Prompt: Here is the task for the records below: repeat exactly the lines from the one with "616L583 600 693" to the one with "613L723 599.5 838", both included, and nothing else.

═════ Data for analysis

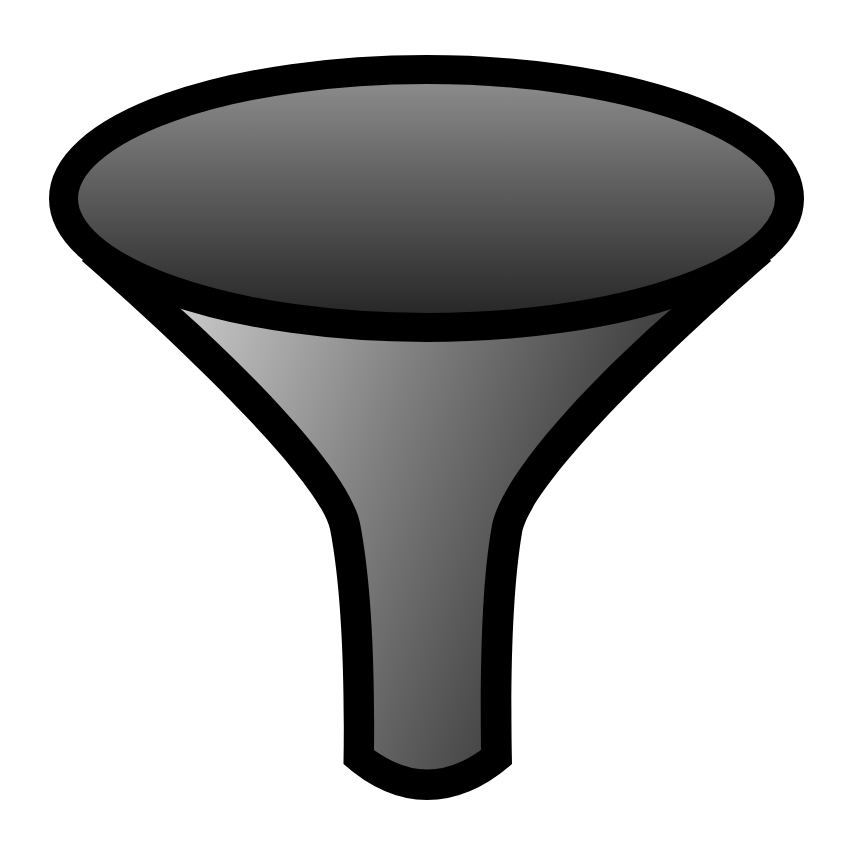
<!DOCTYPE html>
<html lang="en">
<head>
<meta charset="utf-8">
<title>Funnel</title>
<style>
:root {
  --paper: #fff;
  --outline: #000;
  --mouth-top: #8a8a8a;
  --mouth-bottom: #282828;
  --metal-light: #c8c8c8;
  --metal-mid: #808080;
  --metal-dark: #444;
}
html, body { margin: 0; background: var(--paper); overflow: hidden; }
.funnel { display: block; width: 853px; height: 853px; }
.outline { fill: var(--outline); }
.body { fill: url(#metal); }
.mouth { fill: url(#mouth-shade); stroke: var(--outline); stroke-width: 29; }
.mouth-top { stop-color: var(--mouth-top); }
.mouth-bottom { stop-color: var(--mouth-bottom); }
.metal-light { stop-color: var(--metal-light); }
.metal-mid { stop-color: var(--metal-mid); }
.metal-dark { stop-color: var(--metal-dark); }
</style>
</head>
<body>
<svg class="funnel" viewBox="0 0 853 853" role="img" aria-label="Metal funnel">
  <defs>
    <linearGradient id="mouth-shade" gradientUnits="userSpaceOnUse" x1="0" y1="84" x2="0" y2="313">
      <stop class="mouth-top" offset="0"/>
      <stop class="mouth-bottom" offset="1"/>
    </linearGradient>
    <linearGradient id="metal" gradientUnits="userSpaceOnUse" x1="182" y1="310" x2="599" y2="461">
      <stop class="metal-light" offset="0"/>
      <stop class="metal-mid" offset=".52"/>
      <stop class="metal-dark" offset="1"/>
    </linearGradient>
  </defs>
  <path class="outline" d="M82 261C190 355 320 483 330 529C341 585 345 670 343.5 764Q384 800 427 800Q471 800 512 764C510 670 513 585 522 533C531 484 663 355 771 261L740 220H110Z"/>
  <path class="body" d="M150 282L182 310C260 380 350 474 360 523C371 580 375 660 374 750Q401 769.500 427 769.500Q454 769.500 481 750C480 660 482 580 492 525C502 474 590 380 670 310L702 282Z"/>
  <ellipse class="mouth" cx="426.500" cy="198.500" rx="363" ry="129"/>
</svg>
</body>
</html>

══════════
═════ Data for analysis

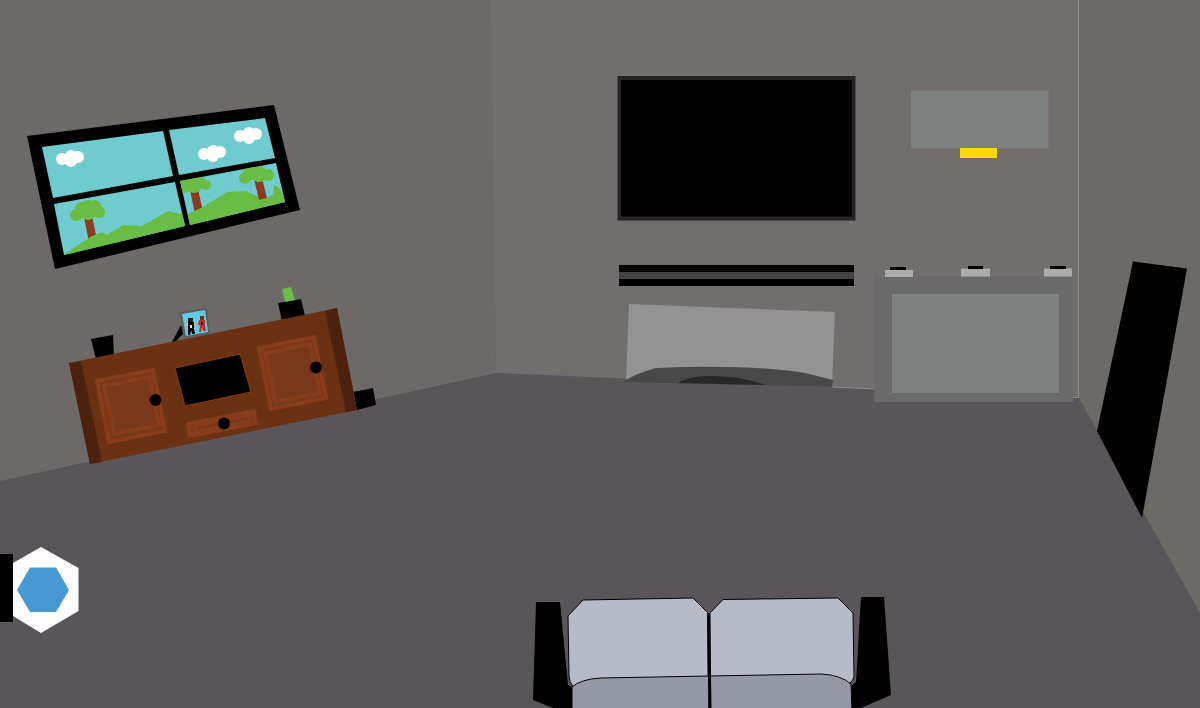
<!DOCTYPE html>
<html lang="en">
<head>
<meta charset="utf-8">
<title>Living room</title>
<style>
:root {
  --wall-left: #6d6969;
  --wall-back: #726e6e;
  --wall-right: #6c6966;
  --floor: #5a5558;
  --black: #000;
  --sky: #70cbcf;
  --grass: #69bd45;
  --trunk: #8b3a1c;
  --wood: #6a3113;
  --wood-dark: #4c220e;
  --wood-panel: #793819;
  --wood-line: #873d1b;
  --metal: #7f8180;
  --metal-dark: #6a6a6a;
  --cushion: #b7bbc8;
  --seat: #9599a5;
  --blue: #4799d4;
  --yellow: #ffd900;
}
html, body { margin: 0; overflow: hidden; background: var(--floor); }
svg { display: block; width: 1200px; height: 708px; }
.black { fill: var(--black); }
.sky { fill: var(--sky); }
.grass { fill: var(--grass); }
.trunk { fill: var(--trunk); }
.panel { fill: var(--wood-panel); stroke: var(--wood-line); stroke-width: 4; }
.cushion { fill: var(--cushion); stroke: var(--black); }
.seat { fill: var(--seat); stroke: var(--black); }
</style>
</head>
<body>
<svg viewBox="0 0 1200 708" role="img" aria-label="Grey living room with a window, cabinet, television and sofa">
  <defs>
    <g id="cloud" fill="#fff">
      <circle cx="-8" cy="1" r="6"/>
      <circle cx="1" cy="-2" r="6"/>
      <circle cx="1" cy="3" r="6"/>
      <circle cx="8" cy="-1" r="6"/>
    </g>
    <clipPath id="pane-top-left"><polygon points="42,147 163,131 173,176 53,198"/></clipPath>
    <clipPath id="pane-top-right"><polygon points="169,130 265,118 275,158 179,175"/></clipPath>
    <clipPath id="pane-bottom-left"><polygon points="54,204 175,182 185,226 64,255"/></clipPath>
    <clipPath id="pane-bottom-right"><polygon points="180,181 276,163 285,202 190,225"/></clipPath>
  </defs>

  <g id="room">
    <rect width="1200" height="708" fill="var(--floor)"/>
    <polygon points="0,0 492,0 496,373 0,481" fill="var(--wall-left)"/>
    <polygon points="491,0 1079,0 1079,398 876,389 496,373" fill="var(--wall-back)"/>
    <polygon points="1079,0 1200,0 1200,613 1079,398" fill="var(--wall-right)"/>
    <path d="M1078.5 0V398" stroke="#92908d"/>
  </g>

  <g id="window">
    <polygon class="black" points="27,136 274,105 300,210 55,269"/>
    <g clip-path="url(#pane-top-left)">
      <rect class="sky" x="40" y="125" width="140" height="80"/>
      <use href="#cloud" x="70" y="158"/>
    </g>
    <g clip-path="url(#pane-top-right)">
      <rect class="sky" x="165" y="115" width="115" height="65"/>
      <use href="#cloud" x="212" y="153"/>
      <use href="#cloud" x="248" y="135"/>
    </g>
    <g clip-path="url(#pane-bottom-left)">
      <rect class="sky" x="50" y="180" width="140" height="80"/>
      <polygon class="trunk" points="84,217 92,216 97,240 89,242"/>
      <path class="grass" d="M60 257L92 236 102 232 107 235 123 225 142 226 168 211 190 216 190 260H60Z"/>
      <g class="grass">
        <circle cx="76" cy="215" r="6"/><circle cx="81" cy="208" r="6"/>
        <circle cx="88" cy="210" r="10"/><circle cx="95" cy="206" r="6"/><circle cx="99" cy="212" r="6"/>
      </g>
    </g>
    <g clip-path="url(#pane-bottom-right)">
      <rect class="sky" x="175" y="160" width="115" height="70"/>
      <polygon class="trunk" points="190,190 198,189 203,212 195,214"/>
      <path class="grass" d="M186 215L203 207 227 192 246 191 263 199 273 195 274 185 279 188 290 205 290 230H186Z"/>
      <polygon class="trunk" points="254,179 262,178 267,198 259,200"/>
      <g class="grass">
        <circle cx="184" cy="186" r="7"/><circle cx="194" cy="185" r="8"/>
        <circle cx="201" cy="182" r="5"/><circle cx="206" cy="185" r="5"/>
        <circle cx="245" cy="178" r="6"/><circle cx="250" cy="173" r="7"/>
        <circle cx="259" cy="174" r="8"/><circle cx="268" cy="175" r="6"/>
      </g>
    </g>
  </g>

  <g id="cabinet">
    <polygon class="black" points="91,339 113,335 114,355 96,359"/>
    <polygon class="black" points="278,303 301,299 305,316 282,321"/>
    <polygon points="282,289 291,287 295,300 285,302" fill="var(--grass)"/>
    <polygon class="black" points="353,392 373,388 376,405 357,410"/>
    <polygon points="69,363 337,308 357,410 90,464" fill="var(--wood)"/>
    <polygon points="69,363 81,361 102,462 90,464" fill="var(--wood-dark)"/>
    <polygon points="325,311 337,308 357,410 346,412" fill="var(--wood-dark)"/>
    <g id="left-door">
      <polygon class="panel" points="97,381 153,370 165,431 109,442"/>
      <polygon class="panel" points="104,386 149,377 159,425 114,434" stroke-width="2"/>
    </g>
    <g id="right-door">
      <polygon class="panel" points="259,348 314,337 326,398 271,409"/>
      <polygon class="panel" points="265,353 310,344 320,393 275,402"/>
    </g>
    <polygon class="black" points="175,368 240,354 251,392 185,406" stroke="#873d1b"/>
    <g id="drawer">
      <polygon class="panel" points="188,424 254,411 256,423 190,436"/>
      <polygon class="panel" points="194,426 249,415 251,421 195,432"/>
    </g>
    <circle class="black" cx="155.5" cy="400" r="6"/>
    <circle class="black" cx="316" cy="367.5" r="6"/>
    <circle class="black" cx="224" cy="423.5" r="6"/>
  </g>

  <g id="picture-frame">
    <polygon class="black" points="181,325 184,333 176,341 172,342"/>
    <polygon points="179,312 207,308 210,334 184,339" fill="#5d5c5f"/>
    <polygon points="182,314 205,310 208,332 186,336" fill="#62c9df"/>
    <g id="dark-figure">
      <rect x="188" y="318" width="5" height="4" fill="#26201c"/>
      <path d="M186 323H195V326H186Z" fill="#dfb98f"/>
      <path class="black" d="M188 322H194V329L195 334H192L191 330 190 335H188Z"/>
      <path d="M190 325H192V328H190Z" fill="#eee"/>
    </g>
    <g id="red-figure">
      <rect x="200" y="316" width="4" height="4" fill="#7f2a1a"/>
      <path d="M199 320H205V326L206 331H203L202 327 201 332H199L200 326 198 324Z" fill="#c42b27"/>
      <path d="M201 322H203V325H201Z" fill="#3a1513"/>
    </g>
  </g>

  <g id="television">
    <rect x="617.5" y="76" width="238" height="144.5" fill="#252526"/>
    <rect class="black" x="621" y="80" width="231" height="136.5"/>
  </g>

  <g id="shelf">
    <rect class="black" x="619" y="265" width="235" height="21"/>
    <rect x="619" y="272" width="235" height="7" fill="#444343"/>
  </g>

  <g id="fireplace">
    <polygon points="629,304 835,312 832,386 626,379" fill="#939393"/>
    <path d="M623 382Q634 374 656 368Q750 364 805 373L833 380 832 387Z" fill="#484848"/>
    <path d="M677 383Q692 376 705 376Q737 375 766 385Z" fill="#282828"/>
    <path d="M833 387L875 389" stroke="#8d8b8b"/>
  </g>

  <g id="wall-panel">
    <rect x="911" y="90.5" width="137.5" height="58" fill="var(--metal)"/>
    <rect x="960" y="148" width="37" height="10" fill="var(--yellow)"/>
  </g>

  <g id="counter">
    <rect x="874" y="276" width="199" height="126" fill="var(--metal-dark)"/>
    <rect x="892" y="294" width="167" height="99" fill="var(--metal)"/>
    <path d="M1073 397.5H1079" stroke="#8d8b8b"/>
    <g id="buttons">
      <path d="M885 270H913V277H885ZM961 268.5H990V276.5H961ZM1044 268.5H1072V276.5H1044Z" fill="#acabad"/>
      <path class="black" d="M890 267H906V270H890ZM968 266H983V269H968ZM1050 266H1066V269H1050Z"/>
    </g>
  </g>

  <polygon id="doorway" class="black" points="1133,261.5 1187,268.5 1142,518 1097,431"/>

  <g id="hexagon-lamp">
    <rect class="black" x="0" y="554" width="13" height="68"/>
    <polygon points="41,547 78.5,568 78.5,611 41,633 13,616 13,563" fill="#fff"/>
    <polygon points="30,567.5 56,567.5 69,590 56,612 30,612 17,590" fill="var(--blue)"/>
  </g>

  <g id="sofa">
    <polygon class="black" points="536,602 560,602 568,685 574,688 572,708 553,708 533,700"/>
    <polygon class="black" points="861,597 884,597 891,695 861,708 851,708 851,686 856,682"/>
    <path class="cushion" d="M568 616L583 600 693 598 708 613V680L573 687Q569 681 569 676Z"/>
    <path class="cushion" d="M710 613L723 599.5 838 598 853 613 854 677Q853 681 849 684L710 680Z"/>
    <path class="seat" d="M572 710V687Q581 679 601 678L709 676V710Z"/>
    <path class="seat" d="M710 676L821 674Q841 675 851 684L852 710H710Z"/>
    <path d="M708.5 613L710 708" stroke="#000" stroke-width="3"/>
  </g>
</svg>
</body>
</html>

══════════

Exercise solution:
    <path class="cushion" d="M568 616L583 600 693 598 708 613V680L573 687Q569 681 569 676Z"/>
    <path class="cushion" d="M710 613L723 599.5 838 598 853 613 854 677Q853 681 849 684L710 680Z"/>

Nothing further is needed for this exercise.